I decided to go with a little heartfelt comedy set in a bus station. Bus stations are a locale I know well–and hate far weller. One day, I’ll tell you about my hatred for bus travel. For now, let me say that I avoided all elements of fantasy in the playlet I wrote. No ghosts. Not even a disappointed ghost-hunter. No marvellous boxes from outer space. Instead, there’s a late-arriving bus. Overpriced snacks. A ticket-counter clerk who isn’t much help at all.
In other words, it’s a work of realism–albeit, comedic realism.
For companionship, I also listened to some audio drama in a comparably comedic-realism vein. Without hesitation, I nudge you toward “We Are Not the BBC” and its sequel, “We Are the BBC.” Both were written by the talented Susan Casanove, who also acts in them. They’re productions of the Wireless Theatre Company, which offers them for free downloading. (In an earlier post, I nudged occult detective fans toward their excellent series The Strange Case of Springheel’d Jack. Wireless is doing a variety of consistently wonderful audio drama!) I have it on good authority that the final installment of the trilogy, titled “We Are Better than the BBC,” is on its way to completion.
The first of the trilogy especially struck a chord with me, since it deals with two worlds I inhabit. An amateur stage drama troupe decides to delve into Internet-age audio drama. The worlds collide when the spotlight–uhm, microphone–is promptly stolen by one troupe member, Rob Sterling Davies.

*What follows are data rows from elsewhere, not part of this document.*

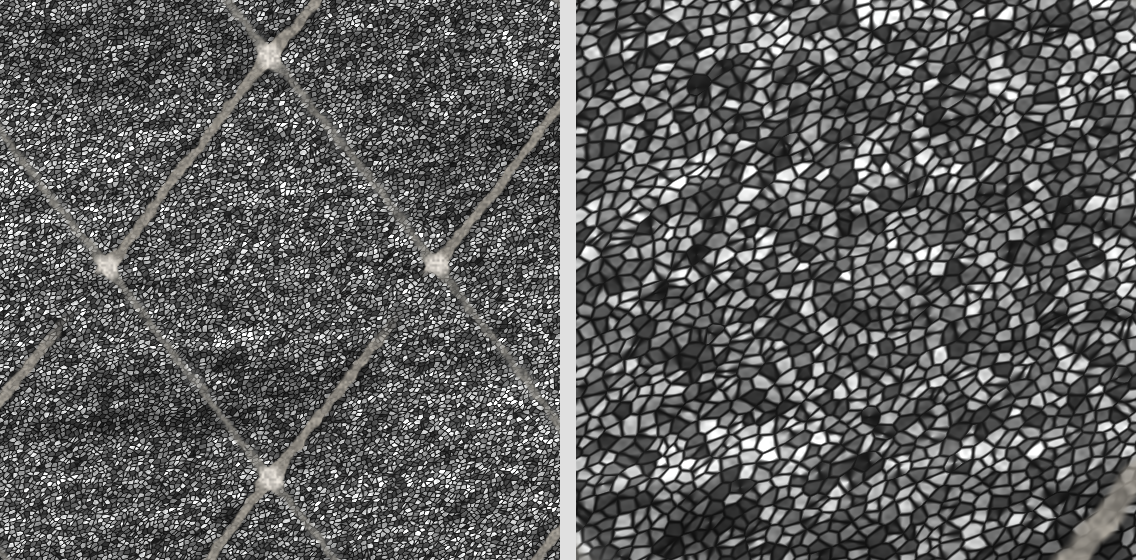
Left: the whole. Right: its middle third, enlarged.
Write a WebGL 2 fragment shader that draws this texture.

```glsl
#version 300 es
precision highp float;
// A grey tufted carpet crossed by a diamond lattice of beige carved channels.
// The pile is a Voronoi field toned by stretched noise; the channels are
// distances to two families of slanted lines, frayed and widened at crossings.

uniform vec2 u_resolution;
out vec4 fragColor;

const vec2 LATTICE_PERIOD = vec2(0.590, 0.755);  // diamond width and height
const vec2 LATTICE_ORIGIN = vec2(0.484, 0.902);  // one crossing
const vec2 TUFT_COUNT = vec2(108.0, 142.0);      // tufts across and up
const vec3 PILE_TINT = vec3(0.995, 1.0, 1.0);
const vec3 CHANNEL_BEIGE = vec3(0.60, 0.58, 0.545);
const vec3 CHANNEL_GREY = vec3(0.52, 0.51, 0.485);
const vec3 KNOT_CREAM = vec3(0.82, 0.80, 0.77);

float hash(vec2 p) {
    vec3 q = fract(vec3(p.xyx) * 0.1031);
    q += dot(q, q.yzx + 33.33);
    return fract((q.x + q.y) * q.z);
}

vec2 hash2(vec2 p) {
    return vec2(hash(p), hash(p + 57.3));
}

float noise(vec2 p) {
    vec2 i = floor(p), f = fract(p);
    f = f * f * (3.0 - 2.0 * f);
    float low = mix(hash(i), hash(i + vec2(1, 0)), f.x);
    float high = mix(hash(i + vec2(0, 1)), hash(i + vec2(1, 1)), f.x);
    return mix(low, high, f.y);
}

// Returns the gap to the nearest tuft border (x) and the tuft's random tone (y).
vec2 tufts(vec2 p) {
    vec2 cell = floor(p);
    float nearest = 9.0, second = 9.0, tone = 0.0;
    for (int y = -1; y <= 1; y++) {
        for (int x = -1; x <= 1; x++) {
            vec2 id = cell + vec2(x, y);
            float d = distance(p, id + hash2(id));
            if (d < nearest) {
                second = nearest;
                nearest = d;
                tone = hash(id + 191.7);
            } else {
                second = min(second, d);
            }
        }
    }
    return vec2(second - nearest, tone);
}

// Nearly horizontal yarn streaks, from broad bands to short flecks.
float streaks(vec2 p) {
    p.y -= 0.06 * p.x;
    return 0.34 * noise(p * vec2(2.2, 8.0) + 3.0)
         + 0.30 * noise(p * vec2(5.0, 30.0) + 17.0)
         + 0.36 * noise(p * vec2(20.0, 75.0) + 41.0);
}

float pileTone(vec2 p) {
    vec2 warp = 0.004 * vec2(noise(p * 40.0), noise(p * 40.0 + 70.0));
    vec2 q = p + warp;
    vec2 tuft = tufts(vec2(q.x, q.y - 0.3 * q.x) * TUFT_COUNT);
    float lit = 0.20 + 0.66 * tuft.y;
    float tone = mix(0.09, lit, smoothstep(0.0, 0.42, tuft.x));
    float fibre = 0.86 + 0.28 * noise(p * vec2(260.0, 340.0));
    return tone * fibre * (0.42 + 1.16 * streaks(p));
}

// Coverage of a channel whose centre line lies at the given distance.
float channel(float dist, float halfWidth, float softness) {
    return 1.0 - smoothstep(halfWidth - softness, halfWidth + softness, dist);
}

void main() {
    vec2 uv = gl_FragCoord.xy / u_resolution.y;

    // Lattice coordinates: whole numbers of x fall along one family, y the other.
    vec2 fray = vec2(noise(uv * 65.0), noise(uv * 65.0 + 23.0)) - 0.5;
    vec2 sway = vec2(noise(uv * 9.0), noise(uv * 9.0 + 31.0)) - 0.5;
    vec2 grid = (uv + 0.007 * fray + 0.008 * sway - LATTICE_ORIGIN) / LATTICE_PERIOD;
    vec2 slanted = vec2(grid.x + grid.y, grid.x - grid.y);
    vec2 offset = slanted - round(slanted);
    vec2 lineDist = abs(offset) / length(1.0 / LATTICE_PERIOD);
    vec2 toKnot = 0.5 * vec2(offset.x + offset.y, offset.x - offset.y) * LATTICE_PERIOD;
    float knotDist = length(toKnot);

    // Channels spread at knots; rising ones sink into the pile below some knots.
    float flare = 0.011 * exp(-pow(knotDist / 0.027, 2.0));
    float phase = fract(grid.y);
    float buried = smoothstep(0.27, 0.41, phase) * (1.0 - smoothstep(0.47, 0.50, phase));
    float ragged = noise(uv * 120.0 + 9.0);
    float falling = channel(lineDist.x, 0.0065 + flare, 0.004);
    falling *= mix(0.45 + 0.5 * ragged, 1.0, smoothstep(0.04, 0.015, knotDist));
    float rising = channel(lineDist.y, 0.0080 + flare, 0.0028);
    rising *= (1.0 - buried) * (0.78 + 0.22 * ragged);

    // Pile, shaded beside the channels and brushed lighter along falling ones.
    float tone = pileTone(uv);
    float shadow = channel(lineDist.y, 0.016, 0.006) * (1.0 - buried);
    tone *= 1.0 - 0.28 * shadow;
    float fuzz = channel(lineDist.x, 0.015, 0.008) * smoothstep(0.45, 0.8, noise(uv * 48.0));
    tone = mix(tone, 0.25 + 0.7 * tone, 0.6 * fuzz);
    vec3 color = tone * PILE_TINT;

    // Woven backing showing through the channels and knots.
    float weave = 0.84 + 0.32 * noise(uv * 230.0 + 5.0);
    color = mix(color, CHANNEL_GREY * weave, falling);
    color = mix(color, CHANNEL_BEIGE * weave, rising);
    float knot = channel(knotDist, 0.021, 0.008) * max(falling, rising);
    color = mix(color, KNOT_CREAM * weave, knot);

    fragColor = vec4(clamp(color, 0.0, 1.0), 1.0);
}
```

Davies’ ego more than makes up for his lack of talent in the same manner as, say, an aspiring poet might decide that self-destructive habits are a worthy substitute for talent. With the second play, the story moves from spoofing dramatic amateurs to spoofing dramatic professionals. Rob swells into one of those antagonistic protagonists–or protagonistic antagonists–in the tradition of, oh, Macbeth or Dracula or Simon Cowell.
Casanove’s storytelling is engaging and funny. Both Wireless productions, under Jack Bowman’s direction, feature excellent actors (with some surprise appearances) and equally fine musical and technical artists. You can consider this a friendlier than usual nudge in their direction.
Not at all the kind of nudges one gets while boarding a bus. One day, I’ll tell you about my hatred for bus travel…